Now, I'm a complete newbie in this forum so I don't quite know how this Meta sibling of the main site works as well as the way the discussions should go. So my excuses if this's not an appropriate answer. Here it goes.
Not because that I'm one of those who asked these answers, but I'd just like to say first that I feel a bit offended about the idea that those questions are for rep farming. How much does reputation on this site affect my real life, my salary, my family or anything for that matter. I don't know for the others, but my question was purely from a design perspective. I had thought of it for a long time due to the usability problems that I got, not knowing a real answer. When I discovered this site, I didn't even think about asking it.
It only came to me that I could ask this kind of questions when browsing the site (I had known the strictness that comes with asking the right question on SE and don't want my questions to be deleted as soon as they come)
As Doorknob pointed out, I asked my question only when seeing this question, and other questions that were allowed on the site. It was a genuinely authentic problem that I wanted to solve. I'd beg to differ with JonW on the fact that I'd need to be a "door designer" to ask this question. I believe UX Designers are designers for all real-world problems that concern users/customers.

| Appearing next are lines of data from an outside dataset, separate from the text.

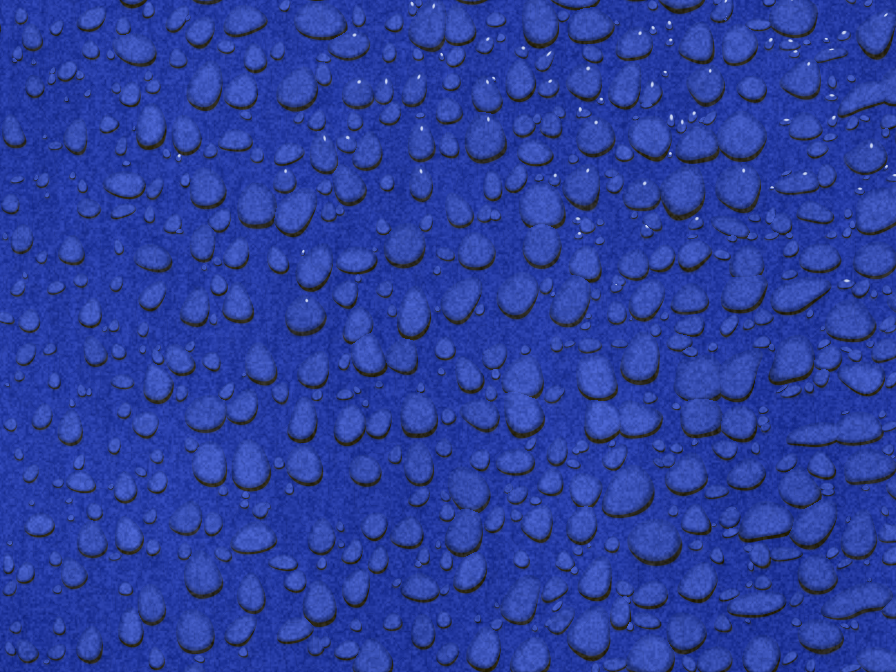
Give the GLSL for this texture, as a WebGL 2 fragment shader.

```glsl
#version 300 es
precision highp float;
// Water drops beaded on a grainy blue painted surface, with dark lower rims and small glints.
uniform vec2 u_resolution;
out vec4 fragColor;

struct Drop {
    float dist;   // signed distance to the rim
    float radius;
    vec2 local;   // position inside the drop, length 1 at the rim
    float seed;
};

vec2 hash2(vec2 p) {
    vec3 a = fract(p.xyx * vec3(0.1031, 0.1030, 0.0973));
    a += dot(a, a.yzx + 33.33);
    return fract((a.xx + a.yz) * a.zy);
}

float noise(vec2 p) {
    vec2 i = floor(p), f = fract(p);
    f = f * f * (3.0 - 2.0 * f);
    return mix(mix(hash2(i).x, hash2(i + vec2(1, 0)).x, f.x),
               mix(hash2(i + vec2(0, 1)).x, hash2(i + vec2(1, 1)).x, f.x), f.y);
}

// One tilted, slightly pear-shaped ellipse; drops get wider to the right
Drop makeDrop(vec2 p, vec2 centre, float radius, vec2 rnd) {
    float right = smoothstep(0.65, 1.2, centre.x);
    float stretch = mix(0.8, 0.96, rnd.x) + 0.3 * right * rnd.y;
    stretch *= rnd.x > 0.88 ? 1.25 : 1.0;
    float angle = (rnd.y - 0.6) * 1.1;
    mat2 turn = mat2(cos(angle), -sin(angle), sin(angle), cos(angle));
    vec2 v = turn * (p - centre);
    v.x *= 1.0 + 0.2 * clamp(v.y / radius, -1.0, 1.0);
    vec2 radii = radius * vec2(stretch, 1.0 / stretch);
    vec2 q = v / radii;
    float k = length(q) + 1e-4;
    return Drop(k * (k - 1.0) / (length(q / radii) + 1e-3), radius, q * turn, fract(rnd.x * 7.3 + rnd.y * 3.7));
}

float crowding(float x) {
    return mix(0.6, 1.0, smoothstep(0.0, 0.35, x)) + 0.12 * smoothstep(0.75, 1.1, x);
}

Drop largeDrops(vec2 p) {
    const float cell = 0.083;
    Drop best = Drop(1.0, 1.0, vec2(9), 0.0);
    vec2 id = floor(p / cell);
    for (int j = -1; j <= 1; j++)
    for (int i = -1; i <= 1; i++) {
        vec2 c = id + vec2(i, j);
        vec2 rnd = hash2(c + 17.0);
        vec2 centre = (c + 0.5 + 0.6 * (hash2(c + 71.0) - 0.5)) * cell;
        float radius = mix(0.021, 0.034, hash2(c + 133.0).x) * crowding(centre.x);
        Drop drop = makeDrop(p, centre, radius, rnd);
        if (drop.dist < best.dist) best = drop;
    }
    return best;
}

// Smaller drops shrink to fit the gaps between the large ones
Drop fillDrops(vec2 p, float cell, float smallest, float largest, float share) {
    Drop best = Drop(1.0, 1.0, vec2(9), 0.0);
    vec2 id = floor(p / cell);
    for (int j = -1; j <= 1; j++)
    for (int i = -1; i <= 1; i++) {
        vec2 c = id + vec2(i, j);
        vec2 rnd = hash2(c + 211.0 + 900.0 * cell);
        vec2 centre = (c + 0.5 + 0.55 * (hash2(c + 307.0) - 0.5)) * cell;
        vec2 pick = hash2(c + 419.0);
        if (pick.x > share + 0.35 * smoothstep(0.65, 1.0, centre.x)) continue;
        float radius = mix(smallest, largest, pick.y) * crowding(centre.x);
        radius = min(radius, largeDrops(centre).dist * 0.93);
        if (radius < smallest * 0.6) continue;
        Drop drop = makeDrop(p, centre, radius, rnd);
        if (drop.dist < best.dist) best = drop;
    }
    return best;
}

void main() {
    vec2 p = gl_FragCoord.xy / u_resolution.y;
    float pixel = 1.0 / u_resolution.y;

    // Uneven outlines
    float wobble = mix(0.011, 0.02, smoothstep(0.7, 1.1, p.x));
    vec2 bent = p + wobble * (vec2(noise(p * 21.0), noise(p * 21.0 + 50.0)) - 0.5);
    Drop drop = largeDrops(bent);
    Drop medium = fillDrops(bent, 0.05, 0.011, 0.02, 0.85);
    Drop tiny = fillDrops(bent, 0.029, 0.005, 0.009, 0.12);
    if (medium.dist < drop.dist) drop = medium;
    if (tiny.dist < drop.dist) drop = tiny;

    // Painted ground with faint vertical streaks
    float streak = noise(p * vec2(110.0, 7.0)) - 0.5;
    float cloud = noise(p * 3.5) - 0.5;
    vec3 colour = vec3(0.14, 0.226, 0.64) + vec3(0.02, 0.025, 0.05) * streak;
    float below = smoothstep(0.3, 0.9, -drop.local.y);
    colour = mix(colour, vec3(0.13, 0.19, 0.45), 0.6 * below * smoothstep(0.004, 0.0, drop.dist));

    // Drop body: paler dome, shaded underside, sharp dark crescent
    float inside = smoothstep(0.7 * pixel, -0.7 * pixel, drop.dist);
    float dome = smoothstep(0.0, 0.38, -drop.dist / drop.radius);
    vec3 body = mix(vec3(0.15, 0.235, 0.61), vec3(0.25, 0.345, 0.755), dome * (0.62 + 0.42 * drop.seed));
    float crescent = length(drop.local - vec2(-0.06, 0.25)) - 1.0;
    float soft = 0.5 * pixel / drop.radius;
    body = mix(body, vec3(0.14, 0.20, 0.44), 0.85 * smoothstep(-0.16, 0.08, crescent));
    float rim = smoothstep(0.07 - soft, 0.10 + soft, crescent);
    body = mix(body, vec3(0.17, 0.15, 0.07), (0.78 + 0.22 * drop.seed) * rim);
    colour = mix(colour, body, inside);
    colour += vec3(0.035, 0.04, 0.06) * cloud;

    // Fine grain and hairline crackle
    float grain = noise(p * 300.0) + 0.5 * noise(p * 170.0 + 9.0) - 0.75;
    float crackle = smoothstep(0.08, 0.0, abs(noise(p * vec2(130.0, 75.0)) - 0.5));
    colour += vec3(0.085, 0.09, 0.125) * grain - vec3(0.015, 0.02, 0.045) * crackle;

    // Glints, mostly towards the upper right
    float lit = smoothstep(0.5, 1.0, p.y) * smoothstep(0.15, 0.75, p.x);
    float spot = length((drop.local - vec2(0.12, 0.68)) * drop.radius);
    float glint = smoothstep(0.0042, 0.001, spot) * inside * step(drop.seed, 0.55 * lit);
    colour = mix(colour, vec3(0.85, 0.89, 0.98), 0.9 * glint);

    fragColor = vec4(clamp(colour, 0.0, 1.0), 1.0);
}
```
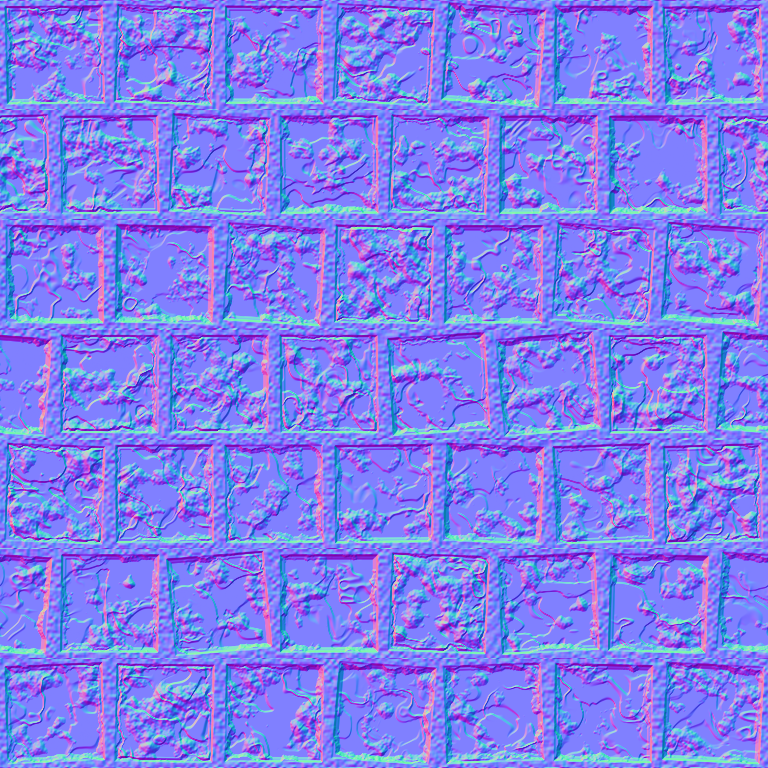
Give the GLSL for this texture map, as a Shadertoy shader.

```glsl
// Tangent-space normal map of staggered, chipped square stone blocks in grainy mortar.
#define BLOCKS 7.0          // blocks across and rows down
#define HALF_SIZE 0.44      // half the block width, in cells
#define MAX_TILT 0.085      // largest block rotation, radians
#define BLOCK_HEIGHT 0.11   // top face above the mortar
#define BEVEL_SLOPE 2.1     // steepness of the broken rim
#define RIM_CHIPS 0.32      // raggedness of the rim
#define STEP_HEIGHT 0.030   // height of the split layers on the face
#define FACE_ROUGHNESS 0.13 // depth of the pitted patches
#define CRACK_DEPTH 0.020
#define GRAIN_SCALE 31.0    // mortar grains per cell
#define GRAIN_HEIGHT 0.019
#define SAMPLE_STEP 0.007   // slope sampling distance, in cells

float hash(vec2 p) {
    return fract(sin(dot(p, vec2(127.1, 311.7))) * 43758.5453);
}

float noise(vec2 p) {
    vec2 i = floor(p), f = fract(p);
    f = f * f * (3.0 - 2.0 * f);
    return mix(mix(hash(i), hash(i + vec2(1, 0)), f.x),
               mix(hash(i + vec2(0, 1)), hash(i + vec2(1, 1)), f.x), f.y);
}

float fbm(vec2 p) {
    float sum = 0.0, amp = 0.5;
    for (int i = 0; i < 4; i++) {
        sum += amp * noise(p);
        p = mat2(1.6, 1.2, -1.2, 1.6) * p + 7.3;
        amp *= 0.5;
    }
    return sum;
}

// Relief of a block's top face, always at or below zero
float faceRelief(vec2 q, vec2 seed, float wear) {
    vec2 warped = q * 2.6 + seed + 0.8 * vec2(noise(q * 5.0 + seed), noise(q * 5.0 - seed));

    // Split layers: flat terraces with thin, steep risers
    float level = fbm(warped) * 4.5;
    float terrace = floor(level) + smoothstep(0.8, 1.0, fract(level));
    float layers = (terrace - 4.0) * STEP_HEIGHT * mix(0.3, 1.0, wear);

    // Pitted patches between smooth areas
    float pits = max(0.0, fbm(q * 6.5 + seed.yx) - mix(0.58, 0.40, wear));

    // A broken crack line
    float crackField = noise(warped * 0.8 + 19.0) + 0.18 * noise(q * 14.0 + seed) - 0.59;
    float crack = smoothstep(0.045, 0.0, abs(crackField))
                * smoothstep(0.4, 0.65, noise(q * 3.0 + seed + 31.0));

    return layers - pits * FACE_ROUGHNESS * 1.6 - crack * CRACK_DEPTH;
}

float wallHeight(vec2 p) {
    // Every other row shifts by half a block; ids wrap so the blocks tile
    float row = floor(p.y);
    p.x += 0.5 * mod(row, 2.0);
    vec2 id = mod(vec2(floor(p.x), row), BLOCKS);
    vec2 q = fract(p) - 0.5;

    // Small rotation and skew per block; most stay nearly straight
    vec2 seed = 40.0 * vec2(hash(id + 3.1), hash(id + 8.7));
    float turn = 2.0 * hash(id + 1.3) - 1.0;
    float tilt = MAX_TILT * turn * abs(turn);
    float skew = 0.03 * (hash(id + 5.9) - 0.5);
    q += vec2(tilt + skew, -tilt) * q.yx;

    // Distance inward from the straight outline
    vec2 inset = HALF_SIZE - abs(q);
    float d = min(inset.x, inset.y);

    // Ragged rim, flat top, worn face
    float chips = max(0.0, fbm(q * 8.0 + seed + 11.0) - 0.42);
    float rim = clamp(0.03 + d * BEVEL_SLOPE - chips * RIM_CHIPS, 0.015, BLOCK_HEIGHT);
    float onTop = smoothstep(0.3, 1.0, rim / BLOCK_HEIGHT);
    float wear = hash(id + 12.4);
    float block = rim + onTop * faceRelief(q, seed, wear);

    // Mortar grain
    float grain = noise(p * GRAIN_SCALE) + 0.6 * noise(p.yx * GRAIN_SCALE * 0.57 + 5.0);
    float mortar = (grain - 0.8) * GRAIN_HEIGHT;
    return mix(mortar, block, smoothstep(-0.009, 0.009, d));
}

void mainImage(out vec4 fragColor, in vec2 fragCoord) {
    vec2 p = fragCoord / iResolution.xy * BLOCKS;
    vec2 e = vec2(SAMPLE_STEP, 0.0);
    vec2 slope = vec2(wallHeight(p + e.xy) - wallHeight(p - e.xy),
                      wallHeight(p + e.yx) - wallHeight(p - e.yx)) / (2.0 * SAMPLE_STEP);

    // Green points down the wall
    vec3 normal = normalize(vec3(-slope.x, slope.y, 1.0));
    fragColor = vec4(0.5 + 0.5 * normal, 1.0);
}
```
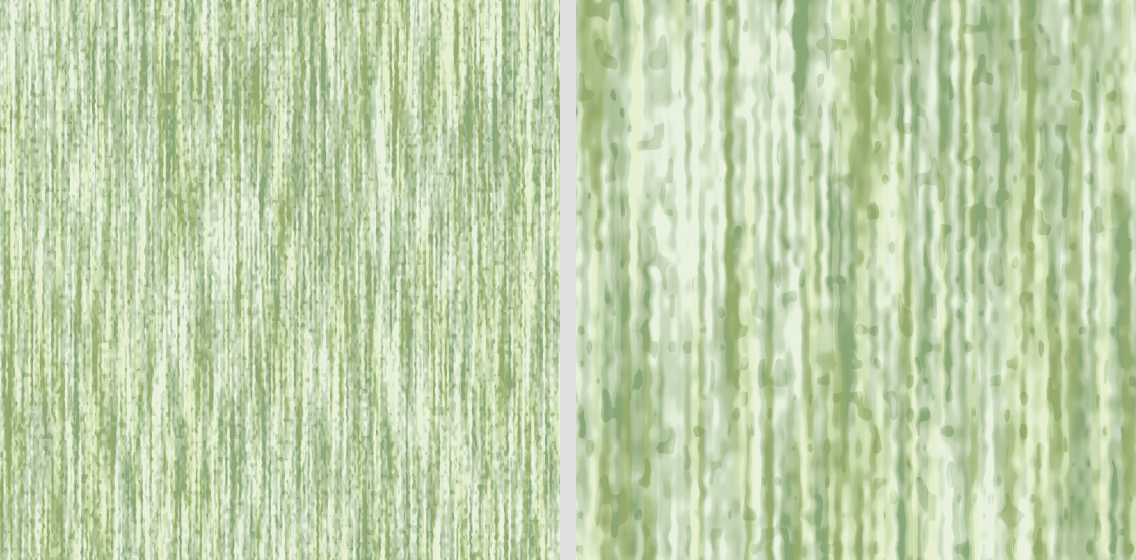
Left, the full canvas; right, a detail of the centre.
Give the GLSL for this texture, as a WebGL 1 fragment shader.

```glsl
precision highp float;
// Green brushed grass-cloth: fine vertical streaks with ragged edges and flecks.
// Stretched value noise at several widths sums to one tone, which is coloured
// by a cool and a warm green ramp; a separate streak noise picks the ramp.
uniform vec2 u_resolution;

float hash(vec2 cell) {
  vec3 q = fract(vec3(cell.xyx) * 0.1031);
  q += dot(q, q.yzx + 33.33);
  return fract((q.x + q.y) * q.z);
}

// Smooth value noise from 0 to 1
float noise(vec2 p) {
  vec2 cell = floor(p);
  vec2 f = fract(p);
  f = f * f * (3.0 - 2.0 * f);
  float low = mix(hash(cell), hash(cell + vec2(1.0, 0.0)), f.x);
  float high = mix(hash(cell + vec2(0.0, 1.0)), hash(cell + 1.0), f.x);
  return mix(low, high, f.y);
}

// Noise centred on zero; every column of cells starts at its own height
float streaks(vec2 p, vec2 cells, float seed) {
  vec2 q = p * cells + seed;
  float column = floor(q.x);
  float f = fract(q.x);
  float left = noise(vec2(column * 7.0, q.y + 40.0 * hash(vec2(column, seed))));
  float right = noise(vec2((column + 1.0) * 7.0,
                           q.y + 40.0 * hash(vec2(column + 1.0, seed))));
  return mix(left, right, smoothstep(0.1, 0.9, f)) - 0.5;
}

// Four-stop ramp over the tone, measured in standard deviations
vec3 ramp(float tone, vec3 deep, vec3 middle, vec3 light, vec3 pale) {
  vec3 color = mix(deep, middle, smoothstep(-2.1, -0.7, tone));
  color = mix(color, light, smoothstep(-0.7, 0.3, tone));
  return mix(color, pale, smoothstep(0.3, 1.7, tone));
}

void main() {
  vec2 uv = gl_FragCoord.xy / u_resolution.y;

  // Ragged edges: small sideways shifts that change quickly with height
  vec2 p = uv;
  p.x += 0.0017 * (noise(uv * vec2(90.0, 150.0) + 11.0) - 0.5);

  // Tone from faint wide bands down to strong hairline streaks and grain
  float patches = noise(uv * vec2(16.0, 5.0) + 53.0);
  float tone = 0.24 * (patches - 0.5);
  tone += 0.36 * streaks(p, vec2(52.0, 5.0), 3.0);
  tone += 0.60 * streaks(p, vec2(125.0, 7.0), 17.0);
  tone += 1.15 * streaks(p, vec2(245.0, 11.0), 29.0);
  tone += 0.60 * (noise(p * vec2(235.0, 115.0) + 71.0) - 0.5);
  tone = tone / 0.31 + 0.06;

  // Short dark flecks, denser in some patches, and thin pale threads
  float fleck = noise(p * vec2(205.0, 100.0) + 131.0);
  tone -= 1.2 * smoothstep(0.74, 0.84, fleck + 0.2 * (noise(uv * 9.0) - 0.5));
  float thread = streaks(p, vec2(215.0, 6.0), 47.0);
  tone += 0.8 * smoothstep(0.24, 0.36, thread);

  // Cool sage and warm yellow-green dyes
  vec3 cool = ramp(tone, vec3(0.54, 0.66, 0.47), vec3(0.69, 0.77, 0.61),
                   vec3(0.78, 0.845, 0.73), vec3(0.91, 0.95, 0.87));
  vec3 warm = ramp(tone, vec3(0.59, 0.67, 0.43), vec3(0.67, 0.75, 0.53),
                   vec3(0.80, 0.87, 0.69), vec3(0.90, 0.94, 0.81));
  float dye = streaks(p, vec2(165.0, 7.0), 83.0)
            + 0.3 * (noise(uv * vec2(12.0, 5.0) + 97.0) - 0.5);
  gl_FragColor = vec4(mix(cool, warm, smoothstep(-0.05, 0.18, dye)), 1.0);
}
```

We are the ones who push the limit of things, spanning across disciplines, domains, forms, among other things. I believe some of the best ideas come when we're not solving them.
Onto a relevant note, checking the list of most voted answers tells me that the majority of these questions were asked from "a perspective of curiosity". To cite a few:
I don't see the problem with those highly voted questions and the "curiosity, physicality" implied in them (and the questions you mentioned in your question :D), purely because curiosity, asking for experiences, and freedom in reasoning are among the most fundamental properties of design and UX design. This link lists some hints for the "good subjective questions"
- Inspire answers that explain “why” and “how”.
- Tend to have long, not short, answers.
- Have a constructive, fair, and impartial tone.
- Invite sharing experiences over opinions
I don' know if you could see it, but for the last several days, I contributed my answers to many questions that I think I know the answer, even when the views are just low (too low in my opinion) because I want to share.
In my opinion, UX inherently is a subjective and opinion-based domain. And sharing and contributing our views, our curiosity, our experiences, and our freedom in reasoning, are necessary to build this site to be helpful for the UX community in general. If we limit too much the scope of the questions, we risk leaving out the essence of UX.
My two cents.